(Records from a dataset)
──────────

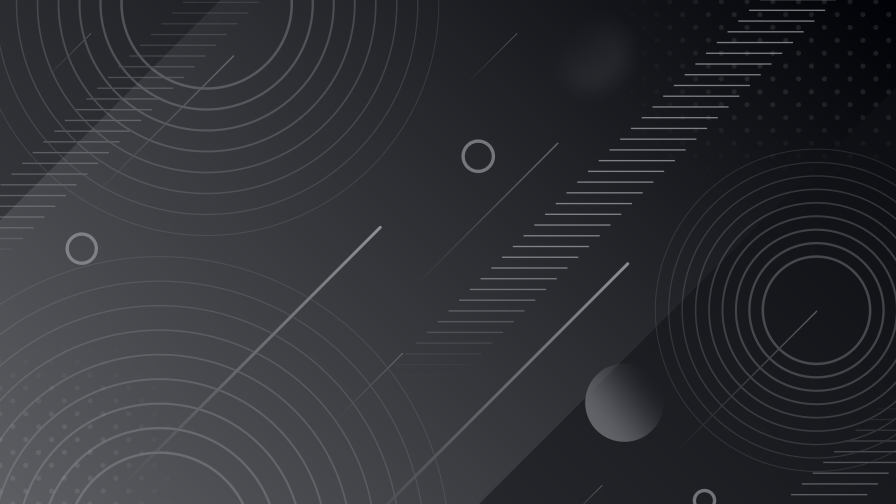
Give the GLSL for this background, as a WebGL 2 fragment shader.

```glsl
#version 300 es
precision highp float;
// Dark diagonal gradient with concentric rings, slanted strokes, hatching and dots.
#define INK vec3(0.62, 0.63, 0.65)
#define HEIGHT 9.0
#define HATCH_STEP 0.1917
#define HATCH_WIDTH 1.36
#define DOT_PITCH 0.46
#define DOT_RADIUS 0.045
uniform vec2 u_resolution;
out vec4 outColor;

float px; // size of one pixel in canvas units

float fill(float d) { return clamp(0.5 - d / px, 0.0, 1.0); }
float stroke(float d, float width) { return fill(abs(d) - 0.5 * width); }
vec3 grey(float v) { return max(vec3(v - 0.009, v - 0.002, v + 0.016), 0.0); }

// Concentric circles, thinner and fainter toward the outside
float rings(vec2 p, float inner, float gap, float count) {
  float r = length(p);
  float i = clamp(round((r - inner) / gap), 0.0, count - 1.0);
  float k = i / (count - 1.0);
  return stroke(r - inner - i * gap, mix(0.045, 0.018, k)) * mix(0.36, 0.17, k);
}

// Horizontal lines whose ends follow a 45 degree band
float hatch(vec2 p, float start, float phase) {
  float y = (fract((p.y - phase) / HATCH_STEP + 0.5) - 0.5) * HATCH_STEP;
  float along = p.x - p.y + y - start;
  return stroke(y, 0.024) * fill(abs(along - 0.5 * HATCH_WIDTH) - 0.5 * HATCH_WIDTH);
}

// Diagonal stroke that fades away from its upper right head
float streak(vec2 p, vec2 head, float len, float width) {
  vec2 q = p - head;
  float along = -(q.x + q.y) * 0.7071;
  float across = (q.x - q.y) * 0.7071;
  float t = clamp(along, 0.0, len);
  float d = length(vec2(along - t, across));
  return fill(d - 0.5 * width) * (1.0 - t / len);
}

// Staggered dot grid
float dots(vec2 p) {
  vec2 cell = fract(vec2(p.x + p.y, p.x - p.y) / DOT_PITCH) - 0.5;
  return fill(length(cell) * DOT_PITCH * 0.7071 - DOT_RADIUS);
}

void main() {
  px = HEIGHT / u_resolution.y;
  vec2 p = gl_FragCoord.xy * px;
  float rise = p.x + p.y;
  float slant = (p.x - p.y) * 0.7071;

  // Base gradient and the two darker corner wedges
  float base = 0.372 - 0.0146 * rise;
  vec3 color = grey(base);
  color = mix(color, grey(base * 0.72), fill(slant + 3.58));
  color = mix(color, grey(0.212 - 0.0068 * rise), fill(6.05 - slant));

  // Dot fields in opposite corners
  float grid = dots(p);
  float upper = smoothstep(10.8, 13.5, p.x) * smoothstep(5.6, 7.5, p.y);
  float lower = (1.0 - smoothstep(1.2, 3.6, p.x)) * (1.0 - smoothstep(1.0, 3.2, p.y));
  color = mix(color, INK, grid * (0.15 * upper + 0.2 * lower));

  // Blurred ball and shaded disc
  float blur = 1.0 - smoothstep(0.35, 0.95, length(p - vec2(10.55, 8.05)));
  color += 0.055 * blur * smoothstep(-1.0, 0.8, p.x - 10.55 - (p.y - 8.05));
  vec2 disc = (p - vec2(11.15, 1.81)) / 0.7;
  float shade = 1.0 - smoothstep(-1.0, 1.0, disc.x * 0.8 + disc.y * 0.6);
  color = mix(color, grey(0.39), fill((length(disc) - 1.0) * 0.7) * shade);

  // Ring groups
  float ink = rings(p - vec2(3.69, 8.94), 1.52, 0.375, 8.0);
  ink = max(ink, rings(p - vec2(2.85, -0.75), 1.667, 0.4375, 9.0));
  ink = max(ink, rings(p - vec2(14.58, 3.46), 0.958, 0.24, 9.0));

  // Hatched bands
  ink = max(ink, hatch(p, 4.56, 4.598) * 0.75 * smoothstep(2.1, 4.6, p.y));
  ink = max(ink, hatch(p, -5.69, 6.083) * 0.4 * smoothstep(4.2, 5.2, p.y)
    * (1.0 - 0.6 * smoothstep(6.5, 9.0, p.y)));
  ink = max(ink, hatch(p, 13.96, 0.167) * 0.5 * (1.0 - smoothstep(0.3, 2.1, p.y)));

  // Streaks: head x, head y, length, width
  vec4 streaks[9] = vec4[9](
    vec4(6.79, 4.94, 6.5, 0.052), vec4(11.21, 4.29, 7.0, 0.052),
    vec4(9.96, 6.44, 3.6, 0.027), vec4(4.17, 8.0, 3.6, 0.025),
    vec4(1.62, 8.4, 1.2, 0.018), vec4(9.23, 8.4, 1.3, 0.018),
    vec4(7.19, 2.69, 1.7, 0.02), vec4(14.58, 3.44, 3.6, 0.025),
    vec4(10.75, 0.33, 0.9, 0.02));
  for (int i = 0; i < 9; i++) {
    vec4 s = streaks[i];
    float strength = mix(0.4, 0.85, smoothstep(0.015, 0.05, s.w));
    ink = max(ink, streak(p, s.xy, s.z, s.w) * strength);
  }

  // Small bold circles: centre, radius
  vec3 hoops[3] = vec3[3](vec3(8.54, 6.21, 0.27), vec3(1.46, 4.56, 0.26), vec3(12.58, 0.06, 0.18));
  for (int i = 0; i < 3; i++) {
    ink = max(ink, stroke(length(p - hoops[i].xy) - hoops[i].z, 0.06) * 0.65);
  }

  outColor = vec4(mix(color, INK, ink), 1.0);
}
```
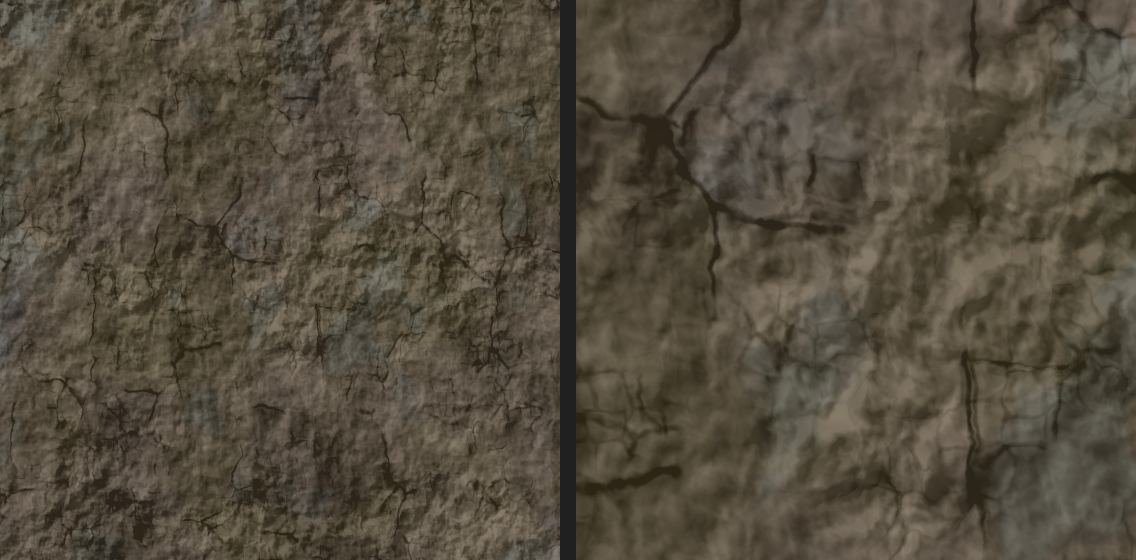
Left: the whole. Right: its middle third, enlarged.
A WebGL 1 fragment shader for this texture:

```glsl
precision highp float;
// Weathered brown cliff wall: warped cellular slabs in upright blocks, broken
// by bands of rubble. Layered noise gives stains, side-lit relief and grain;
// cell borders, shown only in short runs, become thin dark cracks.
uniform vec2 u_resolution;

#define SLAB_SCALE vec2(7.0, 4.2)
#define CHIP_SCALE vec2(19.0, 15.0)
#define SHARD_SCALE vec2(44.0, 40.0)
#define WARP 0.030
#define STAIN 0.46
#define RELIEF 2.9
#define CRACK 0.46
#define GRAIN 0.16
#define BASE_TONE 0.525
#define SHADOW_ROCK vec3(0.165, 0.137, 0.088)
#define LIT_ROCK vec3(0.505, 0.460, 0.396)

float hash(vec2 p) {
  vec3 q = fract(p.xyx * vec3(0.1031, 0.1030, 0.0973));
  q += dot(q, q.yzx + 33.33);
  return fract((q.x + q.y) * q.z);
}

vec2 hash2(vec2 p) {
  return vec2(hash(p + 17.3), hash(p + 91.7));
}

float noise(vec2 p) {
  vec2 i = floor(p), f = fract(p);
  f = f * f * (3.0 - 2.0 * f);
  return mix(mix(hash(i), hash(i + vec2(1.0, 0.0)), f.x),
             mix(hash(i + vec2(0.0, 1.0)), hash(i + 1.0), f.x), f.y);
}

float fbm(vec2 p) {
  float sum = 0.0, amp = 0.516;
  for (int i = 0; i < 5; i++) {
    sum += amp * noise(p);
    p = mat2(1.6, 1.2, -1.2, 1.6) * p + 7.1;
    amp *= 0.5;
  }
  return sum;
}

// x: distance to the cell border, y: random cell tone, z: tilt inside the cell
vec3 slabs(vec2 p) {
  vec2 cell = floor(p), nearest = vec2(0.0), offset = vec2(0.0);
  float d1 = 9.0, d2 = 9.0;
  for (int y = -1; y <= 1; y++) {
    for (int x = -1; x <= 1; x++) {
      vec2 id = cell + vec2(float(x), float(y));
      vec2 r = id + 0.15 + 0.7 * hash2(id) - p;
      // A blend of box and round distance gives upright, blocky slabs
      float d = mix(max(abs(r.x), abs(r.y)), length(r), 0.35);
      if (d < d1) {
        d2 = d1;
        d1 = d;
        nearest = id;
        offset = r;
      } else {
        d2 = min(d2, d);
      }
    }
  }
  vec2 slope = hash2(nearest + 5.0) - 0.5;
  return vec3(d2 - d1, hash(nearest + 41.0), dot(offset, slope));
}

float height(vec2 p) {
  float ridges = 1.0 - abs(2.0 * noise(p * vec2(44.0, 38.0)) - 1.0);
  return fbm(p * vec2(29.0, 25.0)) + 0.14 * ridges;
}

void main() {
  vec2 uv = gl_FragCoord.xy / u_resolution;
  vec2 p = uv + 3.0;

  // Ragged outlines: a broad bend plus a fine tear
  vec2 bend = vec2(fbm(p * 8.0), fbm(p * 8.0 + 31.0)) - 0.5;
  vec2 tear = vec2(fbm(p * 42.0), fbm(p * 42.0 + 57.0)) - 0.5;
  vec2 q = p + WARP * bend * vec2(1.3, 2.6) + 0.016 * tear;
  vec2 face = p + 0.012 * tear;
  vec3 slab = slabs(q * SLAB_SCALE);
  vec3 chip = slabs(q * CHIP_SCALE + 11.0);
  vec3 shard = slabs(face * SHARD_SCALE + 23.0);

  // Horizontal rubble bands between the smoother faces
  float band = 0.5 + 0.5 * cos(12.566 * (uv.y - 0.04 + 0.5 * bend.y));
  float rubble = smoothstep(0.45, 0.95, band + 1.2 * (fbm(p * 7.0 + 73.0) - 0.5));

  // Relief lit from the upper left
  vec2 e = vec2(-0.0017, 0.0020);
  float slope = height(face - e) - height(face + e);
  float shade = clamp(slope * RELIEF * mix(0.7, 1.3, rubble), -0.3, 0.3);

  // Short thin cracks and soft contact shadows along parts of the borders
  float slabGate = smoothstep(0.50, 0.62, fbm(p * vec2(17.0, 11.0) + 19.0));
  float chipGate = smoothstep(0.52, 0.66, fbm(p * 19.0 + 47.0));
  float crack = slabGate * (1.0 - smoothstep(0.004, 0.040, slab.x));
  float chipCrack = chipGate * (1.0 - smoothstep(0.01, 0.10, chip.x));
  float shardCrack = (0.2 + chipGate) * (1.0 - smoothstep(0.02, 0.17, shard.x));
  float contact = slabGate * (1.0 - smoothstep(0.0, 0.20, slab.x));

  // Stains, short upright streaks and broken facets
  float streak = fbm(face * vec2(68.0, 24.0) + 29.0) - 0.5;
  float tone = BASE_TONE + shade;
  tone += STAIN * (fbm(q * vec2(6.5, 5.0) + 13.0) - 0.5);
  tone += 0.52 * (fbm(face * 27.0 + 61.0) - 0.5) + 0.36 * (1.0 - rubble) * streak;
  tone += (0.20 * (slab.y - 0.5) + 0.16 * slab.z) * (1.0 - 0.6 * rubble);
  tone += (0.15 * (chip.y - 0.5) + 0.14 * chip.z) * (0.4 + chipGate);
  tone += (0.12 * (shard.y - 0.5) + 0.14 * shard.z) * (0.25 + 0.75 * rubble);
  tone -= CRACK * max(crack, 0.7 * chipCrack) + 0.14 * shardCrack;
  tone -= 0.08 * contact + 0.02 * rubble;
  tone += GRAIN * (noise(p * 150.0) - 0.5);

  // Olive, mauve and rare blue-grey mineral tints
  vec3 rock = mix(SHADOW_ROCK, LIT_ROCK, clamp(tone, 0.02, 1.05));
  float hue = fbm(q * 5.0 + 83.0) - 0.5 + 0.18 * (slab.y - 0.5) - 0.08 * rubble;
  rock += vec3(0.0, -0.015, 0.055) * clamp(hue, -0.25, 0.25);
  float mineral = smoothstep(0.60, 0.74, fbm(q * vec2(11.0, 8.0) + 97.0));
  rock = mix(rock, rock * vec3(0.92, 1.02, 1.12), mineral * 0.7);
  gl_FragColor = vec4(rock, 1.0);
}
```
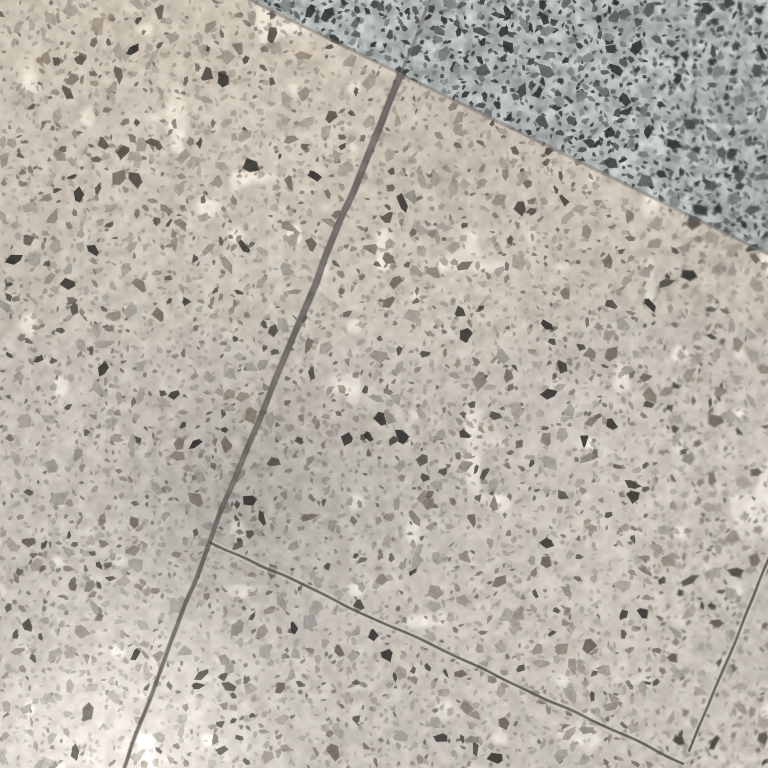
Write a WebGL 2 fragment shader that draws this texture.

```glsl
#version 300 es
precision highp float;
uniform vec2 u_resolution;
out vec4 outColor;

#define COARSE_CELLS 36.0
#define MEDIUM_CELLS 60.0
#define FINE_CELLS 98.0
#define CHIP_RADIUS 0.31
#define EDGE_SOFTNESS 0.0013
#define JOINT_WIDTH 0.0032
#define MOTTLE 0.15
#define GLARE 0.16

const vec3 CEMENT = vec3(0.785, 0.762, 0.728);
const vec3 DARK_CEMENT = vec3(0.69, 0.71, 0.70);
const vec3 PALE_CHIP = vec3(0.65, 0.62, 0.585);
const vec3 BROWN_CHIP = vec3(0.47, 0.40, 0.34);
const vec3 BLACK_CHIP = vec3(0.20, 0.195, 0.185);
const vec3 JOINT = vec3(0.43, 0.405, 0.395);

// Integer hash giving two values in 0..1
vec2 hash2(vec2 cell, float seed) {
  uvec3 v = uvec3(ivec3(cell, seed)) * 1664525u + 1013904223u;
  v.x += v.y * v.z; v.y += v.z * v.x; v.z += v.x * v.y;
  v ^= v >> 16u;
  v.x += v.y * v.z; v.y += v.z * v.x;
  return vec2(v.xy >> 8u) / 16777216.0;
}

float noise(vec2 p, float seed) {
  vec2 i = floor(p), f = fract(p);
  f = f * f * (3.0 - 2.0 * f);
  float low = mix(hash2(i, seed).x, hash2(i + vec2(1, 0), seed).x, f.x);
  float high = mix(hash2(i + vec2(0, 1), seed).x, hash2(i + 1.0, seed).x, f.x);
  return mix(low, high, f.y);
}

vec2 direction(float angle) { return vec2(cos(angle), sin(angle)); }

// Nearest irregular pentagon: signed distance, tone and hue
vec3 nearestChip(vec2 p, float cells, float density, float seed) {
  vec2 g = p * cells, base = floor(g);
  vec3 best = vec3(1.0, 0.0, 0.0);
  for (int j = -1; j <= 1; j++)
  for (int i = -1; i <= 1; i++) {
    vec2 cell = base + vec2(i, j);
    vec2 kind = hash2(cell, seed), look = hash2(cell, seed + 1.0);
    if (kind.x > density) continue;
    vec2 q = g - cell - 0.5 - 0.75 * (hash2(cell, seed + 2.0) - 0.5);
    vec2 axis = direction(6.2832 * kind.y);
    q = vec2(dot(q, axis), dot(q, vec2(-axis.y, axis.x)));
    q.y *= 1.1 + 0.9 * look.x;
    float d = -1.0;
    for (int k = 0; k < 5; k++) {
      vec2 side = hash2(cell, seed + 3.0 + float(k));
      float angle = 1.2566 * (float(k) + 0.6 * side.x);
      d = max(d, dot(q, direction(angle)) - CHIP_RADIUS * (0.6 + 0.65 * side.y));
    }
    if (d < best.x) best = vec3(d, look.y, fract(look.x * 7.3));
  }
  return vec3(best.x / cells, best.yz);
}

// Lay one size of chips over the cement
vec3 addChips(vec3 ground, vec2 p, float cells, float density, float opacity,
              float darkness, float soft, float seed) {
  vec3 chip = nearestChip(p, cells, density, seed);
  float depth = mix(pow(chip.y, 2.2), sqrt(chip.y), darkness);
  vec3 tint = mix(PALE_CHIP, BROWN_CHIP, smoothstep(0.0, 0.6, depth) * (0.5 + 0.5 * chip.z));
  tint = mix(tint, BLACK_CHIP, smoothstep(0.45, 1.0, depth));
  tint = mix(tint, vec3(dot(tint, vec3(0.333))) * vec3(0.97, 1.01, 1.01), max(darkness, 0.5 * chip.z));
  tint *= 0.94 + 0.12 * noise(p * 230.0, seed);
  return mix(ground, tint, opacity * smoothstep(soft, -soft, chip.x));
}

float segment(vec2 p, vec2 a, vec2 b) {
  vec2 ab = b - a;
  return length(p - a - ab * clamp(dot(p - a, ab) / dot(ab, ab), 0.0, 1.0));
}

float stroke(float d, float width, float soft) {
  return smoothstep(width + soft, width - soft, d);
}

void main() {
  vec2 p = gl_FragCoord.xy / u_resolution;
  float soft = max(EDGE_SOFTNESS, 0.7 / u_resolution.y);
  float blur = soft + 0.0014 * smoothstep(0.82, 0.9, p.x);

  // Dark slab beyond the slanted border
  float border = (p.y - 0.904 + 0.49 * (p.x - 0.521)) / 1.114;
  float dark = smoothstep(-soft, soft, border + 0.003 * (noise(p * 90.0, 40.0) - 0.5));

  // Mottled cement
  float cloud = noise(p * 5.0, 50.0) - 0.5;
  float grain = 0.6 * noise(p * 85.0, 51.0) + 0.4 * noise(p * 170.0, 52.0) - 0.5;
  vec3 color = mix(CEMENT, DARK_CEMENT, dark) + MOTTLE * grain * (1.0 + dark);
  color += 0.13 * smoothstep(0.8, 0.95, noise(p * 26.0, 53.0)) * (1.0 - dark);

  // Chips, from fine to coarse
  color = addChips(color, p, FINE_CELLS, 0.52 + 0.2 * dark, 0.55 + 0.3 * dark, dark, blur, 60.0);
  color = addChips(color, p, MEDIUM_CELLS, 0.43 + 0.25 * dark, 0.75 + 0.15 * dark, dark, blur, 70.0);
  color = addChips(color, p, COARSE_CELLS, 0.38 + 0.12 * dark, 0.9, dark, blur, 80.0);

  // Uneven light, grime by the joint and glare
  color *= 1.0 + 0.06 * cloud;
  color *= mix(vec3(1.0), vec3(1.0, 0.985, 0.955), smoothstep(0.3, 1.0, p.y) * (1.0 - dark));
  color *= 1.0 - 0.12 * exp(-40.0 * dot(p - vec2(0.31, 0.34), p - vec2(0.31, 0.34)));
  color += GLARE * exp(-30.0 * dot(p - vec2(0.16, 0.0), p - vec2(0.16, 0.0)));

  // Joints between slabs
  vec2 wobble = 0.003 * vec2(noise(p * 24.0, 90.0) - 0.5, noise(p * 24.0, 91.0) - 0.5);
  vec2 w = p + wobble, corner = vec2(0.521, 0.902), branch = vec2(0.273, 0.295);
  float main1 = min(segment(w, corner, branch), segment(w, branch, vec2(0.157, -0.01)));
  float cross1 = segment(w, branch, vec2(0.89, 0.006));
  float right1 = segment(w, vec2(1.01, 0.295), vec2(0.898, 0.023));
  float upper1 = segment(w, corner, vec2(0.565, 1.01));
  float taper = mix(0.6, 1.25, smoothstep(0.0, 0.75, p.y));
  vec3 jointColor = JOINT * (0.85 + 0.3 * noise(p * 60.0, 92.0));
  color = mix(color, vec3(0.83, 0.81, 0.78), 0.5 * stroke(min(cross1, right1), 0.0042, soft));
  color = mix(color, jointColor, 0.9 * stroke(main1, JOINT_WIDTH * taper, soft));
  color = mix(color, jointColor * 0.75, 0.85 * stroke(min(cross1, right1), 0.0016, soft));
  color = mix(color, jointColor, 0.6 * stroke(upper1, 0.0022, soft));
  color = mix(color, jointColor * 1.15, 0.55 * stroke(abs(border), 0.002, soft));
  color *= 1.0 - 0.18 * stroke(abs(main1 - JOINT_WIDTH * taper), 0.0008, soft);

  outColor = vec4(clamp(color, 0.0, 1.0), 1.0);
}
```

──────────

§ **Work instruction**
Where a line of the records holds the word "offset", copy that line.

§ **Expected answer**
  vec2 cell = floor(p), nearest = vec2(0.0), offset = vec2(0.0);
        offset = r;
  return vec3(d2 - d1, hash(nearest + 41.0), dot(offset, slope));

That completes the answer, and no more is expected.